so much decimated the population of all European countries that much time was required for recuperation. It took more than one hundred years for Europe to recover sufficiently to be able to engage in new enterprises either at home or abroad. We can form some conception of the character of the black death when we learn that it reduced the population of Norway alone from 2,000,000 to 300,000. The black death has been handed down in tradition from generation to generation, even to the present time. The Norwegian peasants speak of it as an old hag marching through the country with a rake in one hand and a broom in the other. If she came to a valley in Norway where there were a few good people she used the rake and the virtuous would escape between the fingers of the rake. But when she found a valley where all the people were wicked she used the broom and did not leave a soul to tell the tale of what had happened. Some of the remote valleys thus swept clean have been rediscovered within the last century. The black death also visited Iceland and Greenland and committed similar depredations there. It is evident that this scourge left no surplus population for exploring and colonizing lands beyond the sea.
If the communication between the north of Europe and Greenland and Vinland could have been continued a hundred years longer, that is, until the middle of the fifteenth century, or until the countries had recuperated from the ravages of the black plague and until after the discovery of the compass and of powder and fire arms, then there is no doubt but that the Norse colonies would
have become permanent, and America would have become the scene of Norse settlements and Norse enterprises. The Norse language would have taken possession of this country from sea to sea and there is little doubt that his article of mine would have been written in the Norse tongue instead of in English. Meanwhile it is certain that Bjarne Herjulfson was the first European whose eyes beheld the American continent, that Leif Erikson was the first pale-faced man whose feet trod on American soil, that his brother Thorvald was the first Christian buried beneath our sod, that Thorfin Karlsefni was the first to attempt the planting of a colony on our shores, that the noble and intelligent Gudrid was the first white woman to honor America with her presence, and that Thorfin's and Gudrid's son Snorre was the first white child born in America.
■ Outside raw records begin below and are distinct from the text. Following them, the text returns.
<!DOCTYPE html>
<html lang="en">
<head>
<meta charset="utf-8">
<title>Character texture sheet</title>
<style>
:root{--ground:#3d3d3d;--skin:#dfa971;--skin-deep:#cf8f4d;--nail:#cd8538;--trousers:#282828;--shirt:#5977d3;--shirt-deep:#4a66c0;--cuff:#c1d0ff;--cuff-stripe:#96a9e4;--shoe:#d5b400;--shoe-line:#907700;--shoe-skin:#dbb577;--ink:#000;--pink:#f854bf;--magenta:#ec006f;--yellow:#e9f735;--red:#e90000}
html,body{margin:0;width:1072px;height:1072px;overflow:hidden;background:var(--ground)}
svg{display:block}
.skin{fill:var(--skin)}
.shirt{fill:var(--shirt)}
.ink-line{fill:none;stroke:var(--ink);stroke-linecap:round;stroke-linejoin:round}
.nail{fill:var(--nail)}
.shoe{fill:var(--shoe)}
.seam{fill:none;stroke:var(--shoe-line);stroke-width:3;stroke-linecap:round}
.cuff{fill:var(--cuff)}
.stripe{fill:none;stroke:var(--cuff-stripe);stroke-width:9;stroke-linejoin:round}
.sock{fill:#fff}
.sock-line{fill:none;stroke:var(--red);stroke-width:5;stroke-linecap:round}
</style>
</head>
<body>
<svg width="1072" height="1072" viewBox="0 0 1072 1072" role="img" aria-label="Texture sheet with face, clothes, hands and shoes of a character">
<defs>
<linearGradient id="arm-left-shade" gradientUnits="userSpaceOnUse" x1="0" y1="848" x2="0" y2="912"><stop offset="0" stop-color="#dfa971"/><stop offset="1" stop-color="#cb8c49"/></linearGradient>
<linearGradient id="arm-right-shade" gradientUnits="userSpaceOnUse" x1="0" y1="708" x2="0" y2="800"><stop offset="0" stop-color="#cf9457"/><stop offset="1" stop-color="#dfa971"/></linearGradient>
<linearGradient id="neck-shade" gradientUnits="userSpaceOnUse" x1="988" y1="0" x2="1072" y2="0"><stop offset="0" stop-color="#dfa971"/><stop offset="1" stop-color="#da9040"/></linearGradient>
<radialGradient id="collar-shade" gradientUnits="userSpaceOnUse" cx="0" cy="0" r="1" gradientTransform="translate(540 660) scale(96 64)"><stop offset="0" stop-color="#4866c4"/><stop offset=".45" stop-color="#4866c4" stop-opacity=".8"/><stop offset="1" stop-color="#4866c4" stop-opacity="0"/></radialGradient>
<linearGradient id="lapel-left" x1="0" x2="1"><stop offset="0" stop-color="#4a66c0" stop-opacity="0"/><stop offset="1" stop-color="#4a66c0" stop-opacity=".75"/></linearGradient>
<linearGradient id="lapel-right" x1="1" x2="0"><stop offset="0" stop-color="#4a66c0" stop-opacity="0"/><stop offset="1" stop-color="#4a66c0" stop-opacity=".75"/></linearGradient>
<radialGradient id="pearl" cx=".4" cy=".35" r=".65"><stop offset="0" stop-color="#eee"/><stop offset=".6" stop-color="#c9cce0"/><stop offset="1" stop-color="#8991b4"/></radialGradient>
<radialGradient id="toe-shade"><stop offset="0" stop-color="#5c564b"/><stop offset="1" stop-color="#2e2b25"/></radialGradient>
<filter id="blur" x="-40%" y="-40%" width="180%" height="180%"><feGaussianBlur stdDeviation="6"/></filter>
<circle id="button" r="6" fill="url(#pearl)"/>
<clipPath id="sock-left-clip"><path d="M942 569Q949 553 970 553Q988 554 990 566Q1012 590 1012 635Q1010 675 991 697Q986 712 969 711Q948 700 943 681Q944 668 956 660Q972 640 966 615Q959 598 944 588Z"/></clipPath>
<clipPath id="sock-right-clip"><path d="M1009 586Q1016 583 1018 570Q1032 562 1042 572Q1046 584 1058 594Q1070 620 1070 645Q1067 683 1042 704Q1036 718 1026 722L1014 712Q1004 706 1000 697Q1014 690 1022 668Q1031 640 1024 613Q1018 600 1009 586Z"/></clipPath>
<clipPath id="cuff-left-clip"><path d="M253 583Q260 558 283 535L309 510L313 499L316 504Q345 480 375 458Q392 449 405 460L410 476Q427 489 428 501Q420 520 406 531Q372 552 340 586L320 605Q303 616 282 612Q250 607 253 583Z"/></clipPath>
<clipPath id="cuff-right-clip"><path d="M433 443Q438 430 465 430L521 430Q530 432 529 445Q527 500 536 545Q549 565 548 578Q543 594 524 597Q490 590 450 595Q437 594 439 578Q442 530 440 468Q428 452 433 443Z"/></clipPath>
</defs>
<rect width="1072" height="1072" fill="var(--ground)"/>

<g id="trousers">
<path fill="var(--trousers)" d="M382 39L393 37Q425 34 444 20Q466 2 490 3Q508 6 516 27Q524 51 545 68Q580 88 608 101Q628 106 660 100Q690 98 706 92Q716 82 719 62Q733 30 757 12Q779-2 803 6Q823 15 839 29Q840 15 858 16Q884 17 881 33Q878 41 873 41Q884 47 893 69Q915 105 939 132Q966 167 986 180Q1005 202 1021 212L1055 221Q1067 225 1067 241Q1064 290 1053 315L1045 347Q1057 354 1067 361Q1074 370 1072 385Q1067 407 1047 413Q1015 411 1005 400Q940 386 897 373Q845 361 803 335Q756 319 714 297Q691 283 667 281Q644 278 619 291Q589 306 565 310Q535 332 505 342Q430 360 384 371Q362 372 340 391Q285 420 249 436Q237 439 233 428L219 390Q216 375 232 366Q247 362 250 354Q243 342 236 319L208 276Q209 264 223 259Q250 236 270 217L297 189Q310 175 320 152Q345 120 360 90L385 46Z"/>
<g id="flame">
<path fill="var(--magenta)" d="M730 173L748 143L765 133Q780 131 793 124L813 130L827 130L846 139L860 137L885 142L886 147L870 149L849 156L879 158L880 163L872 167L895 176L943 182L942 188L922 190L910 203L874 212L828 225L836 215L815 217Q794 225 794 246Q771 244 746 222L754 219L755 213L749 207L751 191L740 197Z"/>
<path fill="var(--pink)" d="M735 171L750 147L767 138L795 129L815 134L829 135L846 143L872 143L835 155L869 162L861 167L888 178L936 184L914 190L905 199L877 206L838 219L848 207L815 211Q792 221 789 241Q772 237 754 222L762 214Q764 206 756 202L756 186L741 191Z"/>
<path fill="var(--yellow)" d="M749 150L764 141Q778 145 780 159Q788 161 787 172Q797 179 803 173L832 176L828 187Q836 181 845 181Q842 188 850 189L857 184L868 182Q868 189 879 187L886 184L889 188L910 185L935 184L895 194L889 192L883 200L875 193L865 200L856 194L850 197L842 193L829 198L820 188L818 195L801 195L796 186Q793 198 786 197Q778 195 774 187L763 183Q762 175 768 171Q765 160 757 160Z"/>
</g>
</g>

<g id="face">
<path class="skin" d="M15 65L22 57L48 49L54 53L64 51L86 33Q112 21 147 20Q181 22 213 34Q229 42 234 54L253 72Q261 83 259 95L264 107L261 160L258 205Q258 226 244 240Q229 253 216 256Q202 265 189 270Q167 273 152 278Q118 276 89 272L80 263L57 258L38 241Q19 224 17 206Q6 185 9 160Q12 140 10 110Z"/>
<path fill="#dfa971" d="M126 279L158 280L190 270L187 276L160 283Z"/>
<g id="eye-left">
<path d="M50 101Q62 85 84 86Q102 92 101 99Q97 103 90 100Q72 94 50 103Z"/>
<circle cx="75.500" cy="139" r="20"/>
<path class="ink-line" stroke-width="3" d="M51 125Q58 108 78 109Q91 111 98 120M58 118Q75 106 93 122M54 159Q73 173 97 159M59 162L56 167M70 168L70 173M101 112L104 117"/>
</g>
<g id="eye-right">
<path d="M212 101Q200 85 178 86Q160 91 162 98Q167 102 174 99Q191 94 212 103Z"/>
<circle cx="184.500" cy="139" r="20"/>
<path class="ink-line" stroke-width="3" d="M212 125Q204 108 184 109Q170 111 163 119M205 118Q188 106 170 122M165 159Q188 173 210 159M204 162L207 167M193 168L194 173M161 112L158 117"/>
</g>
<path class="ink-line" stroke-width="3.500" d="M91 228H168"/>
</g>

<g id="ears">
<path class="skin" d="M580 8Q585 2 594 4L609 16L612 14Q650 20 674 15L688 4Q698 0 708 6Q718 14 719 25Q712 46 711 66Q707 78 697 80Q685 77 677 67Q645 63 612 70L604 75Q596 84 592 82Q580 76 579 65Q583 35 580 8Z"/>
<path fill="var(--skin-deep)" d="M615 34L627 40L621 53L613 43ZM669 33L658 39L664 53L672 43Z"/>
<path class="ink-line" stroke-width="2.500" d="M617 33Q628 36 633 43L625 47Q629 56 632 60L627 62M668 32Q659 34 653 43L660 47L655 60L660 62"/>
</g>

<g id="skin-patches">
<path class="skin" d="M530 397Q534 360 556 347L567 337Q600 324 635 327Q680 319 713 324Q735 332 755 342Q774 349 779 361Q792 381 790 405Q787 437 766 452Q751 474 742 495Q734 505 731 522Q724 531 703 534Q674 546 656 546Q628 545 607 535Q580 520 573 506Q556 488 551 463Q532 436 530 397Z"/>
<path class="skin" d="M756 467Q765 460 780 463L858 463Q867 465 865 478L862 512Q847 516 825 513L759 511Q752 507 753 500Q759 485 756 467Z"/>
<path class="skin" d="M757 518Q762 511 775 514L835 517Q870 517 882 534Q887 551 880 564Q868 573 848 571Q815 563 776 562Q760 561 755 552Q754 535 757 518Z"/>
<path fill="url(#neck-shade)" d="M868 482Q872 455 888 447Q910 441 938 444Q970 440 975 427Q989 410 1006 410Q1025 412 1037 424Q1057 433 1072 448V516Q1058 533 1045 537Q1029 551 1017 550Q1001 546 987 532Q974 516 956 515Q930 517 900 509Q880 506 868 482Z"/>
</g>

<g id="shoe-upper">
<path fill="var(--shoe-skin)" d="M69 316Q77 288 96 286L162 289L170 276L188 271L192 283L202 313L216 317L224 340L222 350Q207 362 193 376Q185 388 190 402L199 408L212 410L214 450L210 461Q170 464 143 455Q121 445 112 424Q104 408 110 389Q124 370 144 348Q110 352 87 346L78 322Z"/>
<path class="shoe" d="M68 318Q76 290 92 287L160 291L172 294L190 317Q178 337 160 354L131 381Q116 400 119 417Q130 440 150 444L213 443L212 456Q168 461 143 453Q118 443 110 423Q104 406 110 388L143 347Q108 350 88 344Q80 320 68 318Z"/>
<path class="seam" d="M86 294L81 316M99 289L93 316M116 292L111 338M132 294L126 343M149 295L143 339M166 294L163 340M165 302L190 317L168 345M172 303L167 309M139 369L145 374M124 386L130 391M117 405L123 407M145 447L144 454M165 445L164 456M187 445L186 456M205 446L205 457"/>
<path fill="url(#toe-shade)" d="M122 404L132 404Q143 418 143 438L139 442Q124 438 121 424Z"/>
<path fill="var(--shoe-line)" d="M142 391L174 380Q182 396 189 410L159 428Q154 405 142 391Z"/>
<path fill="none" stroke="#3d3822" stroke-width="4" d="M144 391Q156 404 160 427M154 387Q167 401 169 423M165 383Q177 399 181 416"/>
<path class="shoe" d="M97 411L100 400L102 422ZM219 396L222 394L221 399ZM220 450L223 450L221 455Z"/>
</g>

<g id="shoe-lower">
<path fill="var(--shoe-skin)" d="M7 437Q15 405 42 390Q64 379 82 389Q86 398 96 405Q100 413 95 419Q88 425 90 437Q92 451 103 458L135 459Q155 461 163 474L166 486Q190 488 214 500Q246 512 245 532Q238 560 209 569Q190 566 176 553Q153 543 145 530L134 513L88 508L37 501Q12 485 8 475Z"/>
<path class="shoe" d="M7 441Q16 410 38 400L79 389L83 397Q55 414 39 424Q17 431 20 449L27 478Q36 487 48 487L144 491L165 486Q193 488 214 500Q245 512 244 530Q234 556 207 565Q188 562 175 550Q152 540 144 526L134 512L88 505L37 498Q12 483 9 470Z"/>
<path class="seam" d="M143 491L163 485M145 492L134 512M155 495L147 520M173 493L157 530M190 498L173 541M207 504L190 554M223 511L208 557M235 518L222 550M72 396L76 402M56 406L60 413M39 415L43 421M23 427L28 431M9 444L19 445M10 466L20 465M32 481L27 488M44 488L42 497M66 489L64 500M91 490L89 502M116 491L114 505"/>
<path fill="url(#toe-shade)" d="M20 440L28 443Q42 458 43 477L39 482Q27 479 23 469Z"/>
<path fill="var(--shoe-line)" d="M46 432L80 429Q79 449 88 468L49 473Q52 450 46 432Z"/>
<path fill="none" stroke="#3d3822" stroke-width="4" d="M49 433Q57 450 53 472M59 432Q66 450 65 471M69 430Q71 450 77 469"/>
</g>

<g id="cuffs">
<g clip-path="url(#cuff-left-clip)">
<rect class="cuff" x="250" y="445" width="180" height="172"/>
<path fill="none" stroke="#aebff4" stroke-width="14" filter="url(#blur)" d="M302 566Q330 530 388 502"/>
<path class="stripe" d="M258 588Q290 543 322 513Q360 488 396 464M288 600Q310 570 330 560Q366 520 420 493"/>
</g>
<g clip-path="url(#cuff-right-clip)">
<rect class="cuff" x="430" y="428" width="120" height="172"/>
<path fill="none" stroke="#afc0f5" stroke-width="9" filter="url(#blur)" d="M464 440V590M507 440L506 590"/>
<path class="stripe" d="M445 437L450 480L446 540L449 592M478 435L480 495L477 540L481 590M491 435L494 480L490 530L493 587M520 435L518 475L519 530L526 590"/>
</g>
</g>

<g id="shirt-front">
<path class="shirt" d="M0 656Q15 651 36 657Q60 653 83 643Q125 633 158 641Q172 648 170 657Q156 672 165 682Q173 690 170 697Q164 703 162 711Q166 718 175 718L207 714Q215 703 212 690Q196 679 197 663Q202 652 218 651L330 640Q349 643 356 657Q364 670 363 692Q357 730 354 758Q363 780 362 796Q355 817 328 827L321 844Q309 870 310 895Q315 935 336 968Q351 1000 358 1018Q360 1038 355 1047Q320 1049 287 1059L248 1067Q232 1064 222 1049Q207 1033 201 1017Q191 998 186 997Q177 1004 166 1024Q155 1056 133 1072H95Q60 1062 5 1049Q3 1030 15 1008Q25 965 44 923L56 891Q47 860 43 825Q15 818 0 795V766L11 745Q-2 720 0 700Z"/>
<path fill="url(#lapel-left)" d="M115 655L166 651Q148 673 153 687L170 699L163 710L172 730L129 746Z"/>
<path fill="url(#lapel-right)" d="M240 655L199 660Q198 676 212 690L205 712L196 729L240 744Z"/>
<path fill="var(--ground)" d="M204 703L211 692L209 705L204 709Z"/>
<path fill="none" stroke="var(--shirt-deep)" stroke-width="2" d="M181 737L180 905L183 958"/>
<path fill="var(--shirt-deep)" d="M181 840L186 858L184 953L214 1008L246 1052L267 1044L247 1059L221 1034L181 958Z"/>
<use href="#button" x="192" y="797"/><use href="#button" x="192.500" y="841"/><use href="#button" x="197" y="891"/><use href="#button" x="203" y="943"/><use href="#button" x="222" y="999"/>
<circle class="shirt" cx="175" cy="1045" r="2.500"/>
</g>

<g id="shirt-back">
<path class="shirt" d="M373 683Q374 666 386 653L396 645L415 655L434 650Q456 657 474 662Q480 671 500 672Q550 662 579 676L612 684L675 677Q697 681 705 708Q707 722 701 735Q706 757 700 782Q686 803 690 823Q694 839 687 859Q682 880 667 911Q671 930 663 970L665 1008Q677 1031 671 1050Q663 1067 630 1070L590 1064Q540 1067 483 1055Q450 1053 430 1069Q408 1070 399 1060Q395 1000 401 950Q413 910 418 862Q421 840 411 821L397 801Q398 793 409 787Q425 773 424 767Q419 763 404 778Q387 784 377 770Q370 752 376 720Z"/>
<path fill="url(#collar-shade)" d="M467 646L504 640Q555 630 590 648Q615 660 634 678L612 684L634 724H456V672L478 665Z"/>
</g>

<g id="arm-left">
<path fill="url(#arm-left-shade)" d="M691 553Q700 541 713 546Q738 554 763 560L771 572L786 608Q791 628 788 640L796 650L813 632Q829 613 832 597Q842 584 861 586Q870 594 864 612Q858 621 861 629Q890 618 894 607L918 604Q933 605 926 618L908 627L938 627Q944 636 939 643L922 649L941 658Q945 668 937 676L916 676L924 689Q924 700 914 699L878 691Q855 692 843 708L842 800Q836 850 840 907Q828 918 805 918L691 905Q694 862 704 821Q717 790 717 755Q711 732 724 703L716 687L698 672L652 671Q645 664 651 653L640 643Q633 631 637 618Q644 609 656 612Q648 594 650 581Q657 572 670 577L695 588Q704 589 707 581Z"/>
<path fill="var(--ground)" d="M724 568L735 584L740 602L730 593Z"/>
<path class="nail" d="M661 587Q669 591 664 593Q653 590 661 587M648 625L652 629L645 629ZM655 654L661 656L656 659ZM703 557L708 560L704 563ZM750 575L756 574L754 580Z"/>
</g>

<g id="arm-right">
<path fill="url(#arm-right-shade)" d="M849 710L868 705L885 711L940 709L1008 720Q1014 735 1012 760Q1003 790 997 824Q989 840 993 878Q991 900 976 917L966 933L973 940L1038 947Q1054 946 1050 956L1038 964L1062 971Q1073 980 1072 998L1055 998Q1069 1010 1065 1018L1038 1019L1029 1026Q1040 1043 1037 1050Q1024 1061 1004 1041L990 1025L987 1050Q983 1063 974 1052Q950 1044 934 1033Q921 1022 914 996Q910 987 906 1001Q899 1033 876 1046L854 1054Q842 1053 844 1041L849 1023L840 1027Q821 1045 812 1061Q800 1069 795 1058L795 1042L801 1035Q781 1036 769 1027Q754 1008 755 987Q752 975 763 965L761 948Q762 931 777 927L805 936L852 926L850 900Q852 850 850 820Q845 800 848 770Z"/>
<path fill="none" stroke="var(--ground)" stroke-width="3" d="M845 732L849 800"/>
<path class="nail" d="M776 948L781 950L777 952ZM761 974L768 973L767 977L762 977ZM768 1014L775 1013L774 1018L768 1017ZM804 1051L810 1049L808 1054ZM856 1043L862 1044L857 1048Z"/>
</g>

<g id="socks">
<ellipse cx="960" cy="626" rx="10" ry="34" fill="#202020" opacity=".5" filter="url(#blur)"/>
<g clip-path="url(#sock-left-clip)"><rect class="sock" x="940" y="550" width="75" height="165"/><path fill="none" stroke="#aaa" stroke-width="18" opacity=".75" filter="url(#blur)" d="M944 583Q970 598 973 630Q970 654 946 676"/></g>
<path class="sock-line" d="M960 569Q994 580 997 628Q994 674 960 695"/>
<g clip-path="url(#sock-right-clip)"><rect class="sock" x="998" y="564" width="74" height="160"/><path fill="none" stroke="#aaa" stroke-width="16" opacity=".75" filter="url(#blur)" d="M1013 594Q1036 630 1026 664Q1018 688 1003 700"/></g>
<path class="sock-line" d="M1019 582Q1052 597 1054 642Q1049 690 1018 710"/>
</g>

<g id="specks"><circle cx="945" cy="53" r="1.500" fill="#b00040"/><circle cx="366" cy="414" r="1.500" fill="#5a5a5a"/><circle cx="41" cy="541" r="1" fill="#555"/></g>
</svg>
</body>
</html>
In this connection it is interesting to note the fact that the first white man to visit the extreme western part of America was the Dane, Vitus Bering, after whom Bering Strait bears its name. Bering discovered the extreme western coast of this country in 1728. The Norwegian, Leif Erikson, stands at the rising, and the Dane, Vitus Bering, at the setting sun, and clasp the great American continent in their strong Scandinavian arms. The Swedes, too, should be remembered, for when this country was in the throes of the great civil war, did not Sweden give us her great son, John Ericsson, who invented for us the Monitor?
"Truth crushed to earth will rise again." The facts of these Norse voyages have long lain darkened and hid
in old neglected libraries, and so truth may long lie unknown under the dust and rubbish of the ages; but it is like a ray of light from a star in some far-off region of the universe. After thousands of years that ray reaches some other heavenly body and gives it light.